● **Work request**
Work through the material beneath and count the lines that include "time"; the answer is that number alone.

● ● ●

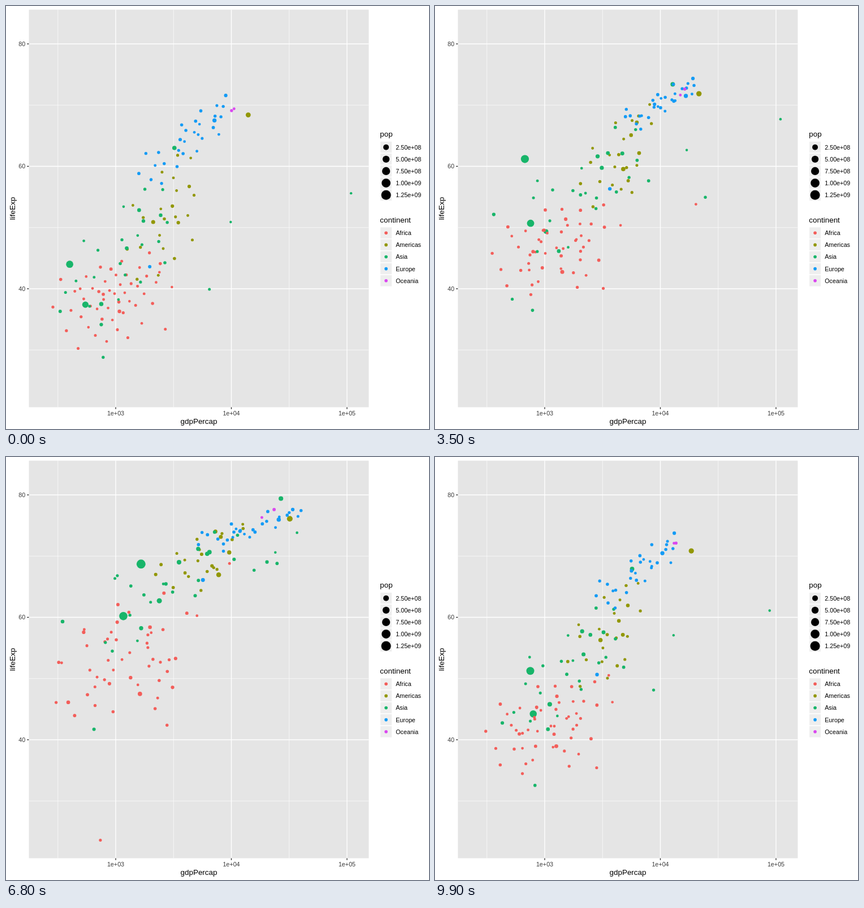
An HTML page that plays this animation: 748x748 px, repeating every 10 s.

```html
<!DOCTYPE html>
<html lang="en">
<head>
<meta charset="utf-8">
<title>lifeExp by gdpPercap</title>
<style>
html, body { margin: 0; width: 100%; height: 100%; overflow: hidden; background: #fff; }
svg { display: block; width: 100vw; height: 100vh; }
text { font-family: "Liberation Sans", Arial, sans-serif; font-size: 10.75px; }
.title { font-size: 13.44px; }
.axis { fill: #3a3a3a; }
</style>
</head>
<body>
<svg id="plot" viewBox="0 0 748 748"></svg>
<script>
const svg = document.getElementById('plot');
const LOOP = 10000, STEP = 100, STATES = 12;
const COLOURS = {
  Africa: '#f35e5a', Americas: '#929705', Asia: '#18b56a', Europe: '#149bf5', Oceania: '#da47ef'
};
const dots = [];

const lerp = (a, b, k) => a + (b - a) * k;
const xOf = logGdp => 194 + 204.5 * (logGdp - 3);
const yOf = life => 67 + (80 - life) * 10.825;
const radius = size => 0.863 + 1.304 * size;
const sizeOf = pop => 1 + 5 * Math.sqrt(Math.max(0, pop - 0.06) / 1318.6);

function el(name, attrs, text) {
  const node = document.createElementNS('http://www.w3.org/2000/svg', name);
  for (const key in attrs) node.setAttribute(key, attrs[key]);
  if (text) node.textContent = text;
  return svg.appendChild(node);
}
const line = (x1, y1, x2, y2, stroke, w) => el('line', { x1, y1, x2, y2, stroke, 'stroke-width': w });
const rect = (x, y, width, height, fill, more) => el('rect', { x, y, width, height, fill, ...more });
const circle = (cx, cy, r, fill) => el('circle', { cx, cy, r, fill });

function drawPanel() {
  rect(0, 0, 748, 748, '#fff');
  rect(40.5, 6.5, 601, 703, '#e5e5e5');
  for (const life of [70, 50, 30]) line(40.5, yOf(life), 641.5, yOf(life), '#fff', 0.65);
  for (const p of [2.5, 3.5, 4.5]) line(xOf(p), 6.5, xOf(p), 709.5, '#fff', 0.65);
  for (const life of [80, 60, 40]) {
    const y = yOf(life);
    line(40.5, y, 641.5, y, '#fff', 1.3);
    line(37.2, y, 40.5, y, '#232323', 1.3);
    el('text', { x: 34.3, y: y + 3.9, 'text-anchor': 'end', class: 'axis' }, String(life));
  }
  for (const p of [3, 4, 5]) {
    const x = xOf(p);
    line(x, 6.5, x, 709.5, '#fff', 1.3);
    line(x, 709.5, x, 712.8, '#232323', 1.3);
    el('text', { x, y: 723.6, 'text-anchor': 'middle', class: 'axis' }, '1e+0' + p);
  }
  el('text', { x: 341, y: 738.8, 'text-anchor': 'middle', class: 'title' }, 'gdpPercap');
  el('text', { transform: 'translate(16.3 358) rotate(-90)', 'text-anchor': 'middle', class: 'title' }, 'lifeExp');
}

function drawLegend(title, y, labels, dot) {
  el('text', { x: 661.3, y, class: 'title' }, title);
  labels.forEach((label, i) => {
    const cy = y + 18.7 + 21.12 * i;
    rect(661.5, cy - 10.56, 21.12, 21.12, '#eee', { stroke: '#fff', 'stroke-width': 1.3 });
    circle(672.1, cy, ...dot(i, label));
    el('text', { x: 689.2, y: cy + 3.9 }, label);
  });
}

// Reads straight lines through key points [state, ...values].
function between(keys, state) {
  const n = Math.max(1, keys.findIndex(key => key[0] >= state));
  const [a, b] = [keys[n - 1], keys[n]];
  const k = (state - a[0]) / (b[0] - a[0]);
  return a.slice(1).map((v, i) => lerp(v, b[i + 1], k));
}

// Adds a dot; place(state) gives [log gdp, life], pops are in millions.
function addDot(continent, pop0, pop1, place) {
  const path = Array.from({ length: STATES }, (_, state) => {
    const [logGdp, life] = place(state);
    const pop = pop0 * (pop1 / pop0) ** (state / (STATES - 1));
    return { x: xOf(logGdp), y: yOf(life), size: sizeOf(pop) };
  });
  dots.push({ path, node: circle(0, 0, 0, COLOURS[continent]) });
}

// A country that stands out, by key points [state, gdp, life].
function landmark(continent, pop0, pop1, ...points) {
  const keys = points.map(([state, gdp, life]) => [state, Math.log10(gdp), life]);
  addDot(continent, pop0, pop1, state => between(keys, state));
}

let seed = 7;
function random() {
  seed = (seed * 16807) % 2147483647;
  return seed / 2147483647;
}
// Bell-shaped spread of p in 0..1, about -1.9 to 1.9.
function bell(p) {
  const q = 0.03 + 0.94 * p;
  return Math.log(q / (1 - q)) / 1.8;
}

// The other countries of a continent, evenly scattered and slowly wandering round its trend.
// Each trend key is [state, mean log gdp, its spread, mean life, its spread].
function crowd(continent, count, pop0, pop1, bond, ...trend) {
  for (let i = 0; i < count; i++) {
    const u = [bell((0.5 + i * 0.7549) % 1), bell(random())];
    const v = [bell((0.5 + i * 0.5698) % 1), bell(random())];
    const scale = Math.exp(1.1 * bell(random()));
    addDot(continent, pop0 * scale, pop1 * scale, state => {
      const [gdp, gdpSpread, life, lifeSpread] = between(trend, state);
      const turn = state * 0.07;
      const wander = ([a, b]) => a * Math.cos(turn) + b * Math.sin(turn);
      const zx = wander(u), zy = bond * zx + Math.sqrt(1 - bond * bond) * wander(v);
      // Life expectancy flattens towards a ceiling that rises with time.
      const room = 73.5 + 0.8 * state - (life + lifeSpread * zy);
      return [gdp + gdpSpread * zx, 73.5 + 0.8 * state - 2 * Math.log(1 + Math.exp(room / 2))];
    });
  }
}

drawPanel();
drawLegend('pop', 231, ['2.50e+08', '5.00e+08', '7.50e+08', '1.00e+09', '1.25e+09'],
  (i, label) => [radius(sizeOf(label / 1e6)), '#000']);
drawLegend('continent', 382.6, Object.keys(COLOURS), (i, label) => [radius(1.5), COLOURS[label]]);

landmark('Asia', 556, 1319, [0, 400, 44], [1, 576, 50.5], [2, 488, 44.5], [3, 613, 58.4], [5, 741, 64], [8, 1656, 68.7], [11, 4959, 73]);
landmark('Asia', 372, 1110, [0, 547, 37.4], [3, 701, 47.2], [5, 813, 54.2], [8, 1164, 60.2], [11, 2452, 64.7]);
landmark('Asia', 86, 127, [0, 3217, 63], [3, 9848, 71.4], [5, 16610, 75.4], [8, 26825, 79.4], [11, 31656, 82.6]);
landmark('Asia', 82, 224, [0, 750, 37.5], [3, 762, 46], [5, 1383, 52.7], [8, 2383, 62.7], [11, 3541, 70.7]);
landmark('Asia', 0.2, 2.5, [0, 108382, 55.6], [2, 95458, 60.5], [4, 109348, 67.7], [6, 31354, 71.3], [11, 47307, 77.6]);
landmark('Asia', 4.7, 14, [0, 368, 39.4], [3, 523, 45.4], [5, 525, 31.2], [6, 624, 51], [11, 1714, 59.7]);
landmark('Asia', 4, 28, [0, 6460, 39.9], [5, 34168, 58.7], [8, 24842, 68.8], [11, 21655, 72.8]);
landmark('Asia', 0.1, 0.7, [0, 9867, 50.9], [5, 19340, 65.6], [11, 29796, 75.6]);
landmark('Asia', 8.4, 32, [0, 779, 28.8], [5, 786, 38.4], [8, 649, 41.7], [11, 975, 43.8]);
landmark('Asia', 20, 48, [0, 331, 36.3], [5, 371, 56.1], [8, 347, 59.3], [11, 944, 62.1]);
landmark('Americas', 158, 301, [0, 13990, 68.4], [3, 19530, 70.8], [8, 32004, 76.1], [11, 42952, 78.2]);
landmark('Americas', 57, 190, [0, 2109, 50.9], [3, 3430, 57.6], [5, 6660, 61.5], [11, 9066, 72.4]);
landmark('Americas', 30, 109, [0, 3478, 50.8], [5, 7675, 65], [11, 11978, 76.2]);
landmark('Africa', 33, 135, [0, 1077, 36.3], [3, 1015, 41], [5, 1982, 44.5], [8, 1620, 47.5], [11, 2014, 46.9]);
landmark('Africa', 2.5, 8.9, [0, 493, 40], [6, 882, 46.2], [8, 737, 23.6], [9, 590, 36.1], [11, 863, 46.2]);
landmark('Africa', 14, 65, [0, 781, 39.1], [5, 796, 47.8], [10, 241, 45], [11, 278, 46.5]);
landmark('Africa', 1, 6, [0, 2388, 42.7], [3, 18773, 50.2], [5, 21951, 57.4], [8, 9640, 68.8], [11, 12057, 74]);
landmark('Europe', 22, 71, [0, 1969, 43.6], [5, 4269, 59.5], [8, 5678, 66.1], [11, 8458, 71.8]);
landmark('Europe', 69, 82, [0, 7144, 67.5], [5, 20513, 72.5], [11, 32170, 79.4]);

crowd('Africa', 48, 3.2, 10, 0.4,
  [0, 2.99, 0.3, 39.2, 5], [5, 3.15, 0.32, 49.6, 5.6], [8, 3.12, 0.36, 54, 8], [11, 3.25, 0.43, 55, 9.3]);
crowd('Americas', 22, 3.5, 10, 0.6,
  [0, 3.49, 0.22, 53.5, 8.5], [5, 3.74, 0.2, 64.8, 6.5], [8, 3.78, 0.24, 70, 4.5], [11, 3.92, 0.25, 73.8, 3.8]);
crowd('Asia', 23, 6, 20, 0.65,
  [0, 3.19, 0.3, 48.7, 8], [5, 3.58, 0.38, 61.5, 7], [8, 3.68, 0.48, 67.8, 6], [11, 3.85, 0.43, 72, 5.5]);
crowd('Europe', 28, 7, 9, 0.85,
  [0, 3.68, 0.27, 65.6, 5], [5, 4.12, 0.2, 72.4, 2.5], [8, 4.16, 0.3, 75, 2.8], [11, 4.37, 0.21, 78.2, 2.8]);

landmark('Oceania', 8.7, 20, [0, 10040, 69.1], [5, 18334, 73.5], [8, 23425, 77.6], [11, 34435, 81.2]);
landmark('Oceania', 2, 4.1, [0, 10557, 69.4], [5, 16234, 72.2], [8, 18363, 76.3], [11, 25185, 80.2]);

// Each state rests, then moves straight to the next over the last 400 ms.
const arrival = i => Math.min(900 * i - 100, 800 * i + 400);

function draw(time) {
  const t = Math.floor((time % LOOP) / STEP) * STEP;
  let next = 1;
  while (arrival(next) <= t) next++;
  const k = Math.max(0, 1 - (arrival(next) - t) / 400);
  for (const { path, node } of dots) {
    const a = path[next - 1], b = path[next % STATES];
    node.setAttribute('cx', lerp(a.x, b.x, k).toFixed(2));
    node.setAttribute('cy', lerp(a.y, b.y, k).toFixed(2));
    node.setAttribute('r', radius(lerp(a.size, b.size, k)).toFixed(2));
  }
}

function tick() {
  draw(performance.now());
  requestAnimationFrame(tick);
}
tick();
</script>
</body>
</html>
```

● ● ●

● **Task output**
3